science of tears
To further explore grief, I wanted to learn a bit about the science behind it. The Microscopic Structure of Dried Human Tears by Joseph Stromberg explains and evaluates a fascinating set of images of human tears produced under different emotions. They range from joyful reunions to loss, even including onion-induced tears photographed by Rose-Lynn Fisher. Fisher collected and photographed more than 100 tear samples from both herself and volunteers. The variety of results were astonishing.
I critiqued this story based upon a new trait analysis model from the Lankshear and Knobel’s Appendix: Some popular everyday remix practices. This was new territory that strayed from Ohler’s rubric, but we were deeper into our New Literacies text and we needed to critique through a deeper, relevant remix lens.
- Expressing a journalistic identity—having something to say that appeals to others
- Expressing an identity as an artist—being able to write
- Developing artistic skills—developing a personal “style” that is nonetheless in keeping with the original texts/images

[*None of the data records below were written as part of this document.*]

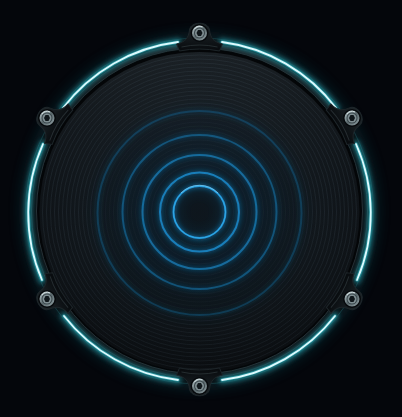
<!DOCTYPE html>
<html lang="en">
<head>
<meta charset="utf-8">
<title>Drum pad</title>
<style>
:root {
  --night: #04060b;
  --rubber: #11161b;
  --rim: #0a0e12;
  --rim-edge: #2a3439;
  --groove: #28323a;
  --light: #dcfbff;
  --teal: #2fa9b4;
  --pulse: #1b8fd2;
}
html, body { margin: 0; height: 100%; overflow: hidden; background: var(--night); }
svg { display: block; width: 402px; height: 417px; }
.backdrop { fill: var(--night); }
.line { fill: none; }
.grooves { fill: none; stroke: var(--groove); stroke-width: 1; opacity: .5; }
.rim-light { fill: none; stroke-linecap: round; }
.pulse { fill: none; stroke: var(--pulse); }
</style>
</head>
<body>
<svg viewBox="0 0 402 417" role="img" aria-label="Round drum pad with glowing rim and blue pulse rings">
  <defs>
    <radialGradient id="pad-surface">
      <stop offset="0" stop-color="#0d151c"/>
      <stop offset=".35" stop-color="#0d1822"/>
      <stop offset=".7" stop-color="#11171c"/>
      <stop offset="1" stop-color="#0e1216"/>
    </radialGradient>
    <linearGradient id="pad-shade" x1="0" y1="0" x2="0" y2="1">
      <stop offset="0" stop-color="#3a444a" stop-opacity=".28"/>
      <stop offset=".45" stop-color="#1a2228" stop-opacity=".08"/>
      <stop offset="1" stop-color="#000" stop-opacity=".28"/>
    </linearGradient>
    <linearGradient id="rim-metal" x1="0" y1="0" x2="0" y2="1">
      <stop offset="0" stop-color="#20292e"/>
      <stop offset=".3" stop-color="#0b1014"/>
      <stop offset="1" stop-color="#12191d"/>
    </linearGradient>
    <linearGradient id="lug-metal" x1="0" y1="0" x2="0" y2="1">
      <stop offset="0" stop-color="#20282c"/>
      <stop offset="1" stop-color="#070a0d"/>
    </linearGradient>
    <linearGradient id="bolt-metal" x1="0" y1="0" x2="1" y2="1">
      <stop offset="0" stop-color="#b4c3c6"/>
      <stop offset=".5" stop-color="#5b696d"/>
      <stop offset="1" stop-color="#8b9a9e"/>
    </linearGradient>
    <filter id="wide-blur" x="-20%" y="-20%" width="140%" height="140%"><feGaussianBlur stdDeviation="7"/></filter>
    <filter id="soft-blur" x="-20%" y="-20%" width="140%" height="140%"><feGaussianBlur stdDeviation="2.5"/></filter>
    <filter id="fine-blur" x="-20%" y="-20%" width="140%" height="140%"><feGaussianBlur stdDeviation="0.7"/></filter>

    <g id="light-arcs">
      <path d="M178 42A171 170 0 0 0 63 108"/>
      <path d="M43 144A171 170 0 0 0 42 280"/>
      <path d="M64 316A171 170 0 0 0 178 380"/>
      <path d="M222 42A171 170 0 0 1 336 108"/>
      <path d="M356 144A171 170 0 0 1 357 280"/>
      <path d="M335 316A171 170 0 0 1 222 380"/>
    </g>
    <g id="pulse-rings">
      <circle cx="199.500" cy="212" r="26" stroke-width="2" opacity="1"/>
      <circle cx="199.500" cy="212" r="39.500" stroke-width="2" opacity=".8"/>
      <circle cx="199.500" cy="212" r="57" stroke-width="2" opacity=".6"/>
      <circle cx="199.500" cy="212" r="77" stroke-width="2" opacity=".42"/>
      <circle cx="199.500" cy="213" r="102" stroke-width="2" opacity=".25"/>
    </g>
    <g id="lug">
      <path d="M-23 11C-14 9-11 5-10-3C-9-12 9-12 10-3C11 5 14 9 23 11L20 18Q0 14-20 18Z" fill="url(#lug-metal)" stroke="#1d2529"/>
      <path d="M-18 14Q0 10 18 14" fill="none" stroke="#30393d" opacity=".7"/>
    </g>
    <g id="bolt">
      <circle r="9" fill="#06090c"/>
      <circle r="6.500" fill="#39454a" stroke="url(#bolt-metal)" stroke-width="2"/>
      <circle r="4.500" fill="#7e8d91"/>
      <path d="M-3 0L-1.500-3H1.500L3 0L1.500 3H-1.500Z" fill="#10171b"/>
      <path d="M-5-4A6.500 6.500 0 0 1 3-6" fill="none" stroke="#d2dfe1"/>
    </g>
  </defs>

  <rect class="backdrop" width="402" height="417"/>

  <g id="rim">
    <ellipse class="line" cx="199.500" cy="211" rx="172" ry="171" stroke="#12545f" stroke-width="9" opacity=".5" filter="url(#wide-blur)"/>
    <ellipse cx="199.500" cy="211" rx="174" ry="173" fill="#0a1519" stroke="#16383e"/>
    <ellipse cx="199.500" cy="211" rx="168" ry="167" fill="url(#rim-metal)" stroke="#243035"/>
    <circle cx="199.500" cy="211" r="163" fill="#040608" stroke="#262f34"/>
  </g>

  <g id="pad">
    <circle cx="199.500" cy="212" r="160" fill="url(#pad-surface)"/>
    <g class="grooves">
      <circle cx="199.500" cy="212" r="157"/>
      <circle cx="199.500" cy="212" r="153"/>
      <circle cx="199.500" cy="212" r="149"/>
      <circle cx="199.500" cy="212" r="145"/>
      <circle cx="199.500" cy="212" r="141"/>
      <circle cx="199.500" cy="212" r="137"/>
      <circle cx="199.500" cy="212" r="133"/>
      <circle cx="199.500" cy="212" r="129"/>
      <circle cx="199.500" cy="212" r="125"/>
      <circle cx="199.500" cy="212" r="121"/>
      <circle cx="199.500" cy="212" r="117"/>
      <circle cx="199.500" cy="212" r="113"/>
      <circle cx="199.500" cy="212" r="109"/>
    </g>
    <g class="grooves" style="opacity:.25">
      <circle cx="199.500" cy="212" r="105"/>
      <circle cx="199.500" cy="212" r="98"/>
      <circle cx="199.500" cy="212" r="94"/>
      <circle cx="199.500" cy="212" r="90"/>
      <circle cx="199.500" cy="212" r="86"/>
      <circle cx="199.500" cy="212" r="82"/>
      <circle cx="199.500" cy="212" r="72"/>
      <circle cx="199.500" cy="212" r="68"/>
      <circle cx="199.500" cy="212" r="64"/>
      <circle cx="199.500" cy="212" r="52"/>
      <circle cx="199.500" cy="212" r="48"/>
      <circle cx="199.500" cy="212" r="34"/>
    </g>
    <circle cx="199.500" cy="212" r="160" fill="url(#pad-shade)"/>
  </g>

  <g id="pulse" class="pulse">
    <use href="#pulse-rings" filter="url(#wide-blur)" opacity=".6"/>
    <use href="#pulse-rings" filter="url(#soft-blur)"/>
    <use href="#pulse-rings" filter="url(#fine-blur)"/>
    <circle cx="199.500" cy="212" r="26" stroke="#3aaeea" stroke-width="1" opacity=".8"/>
    <path d="M181 193A26 26 0 0 1 218 193" stroke="#7fd2f8" stroke-width="1" opacity=".7"/>
  </g>

  <g id="rim-lights" class="rim-light">
    <use href="#light-arcs" stroke="#1f8a96" stroke-width="7" filter="url(#soft-blur)" opacity=".8"/>
    <use href="#light-arcs" stroke="#2fa9b4" stroke-width="3.500" opacity=".6"/>
    <use href="#light-arcs" stroke="#dcfbff" stroke-width="1.800"/>
  </g>

  <g id="lugs">
    <use href="#lug" transform="translate(199.500 33)"/>
    <use href="#lug" transform="translate(352 118) rotate(59)"/>
    <use href="#lug" transform="translate(352 299) rotate(120)"/>
    <use href="#lug" transform="translate(199.500 386) rotate(180)"/>
    <use href="#lug" transform="translate(47 299) rotate(240)"/>
    <use href="#lug" transform="translate(47 118) rotate(301)"/>
  </g>
  <g id="bolts">
    <use href="#bolt" x="199.500" y="33"/>
    <use href="#bolt" x="352" y="118"/>
    <use href="#bolt" x="352" y="299"/>
    <use href="#bolt" x="199.500" y="386"/>
    <use href="#bolt" x="47" y="299"/>
    <use href="#bolt" x="47" y="118"/>
  </g>
</svg>
</body>
</html>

I was struggling with where to go for my next story. My classmate Kirk suggested exploring the science of grief, which proved helpful.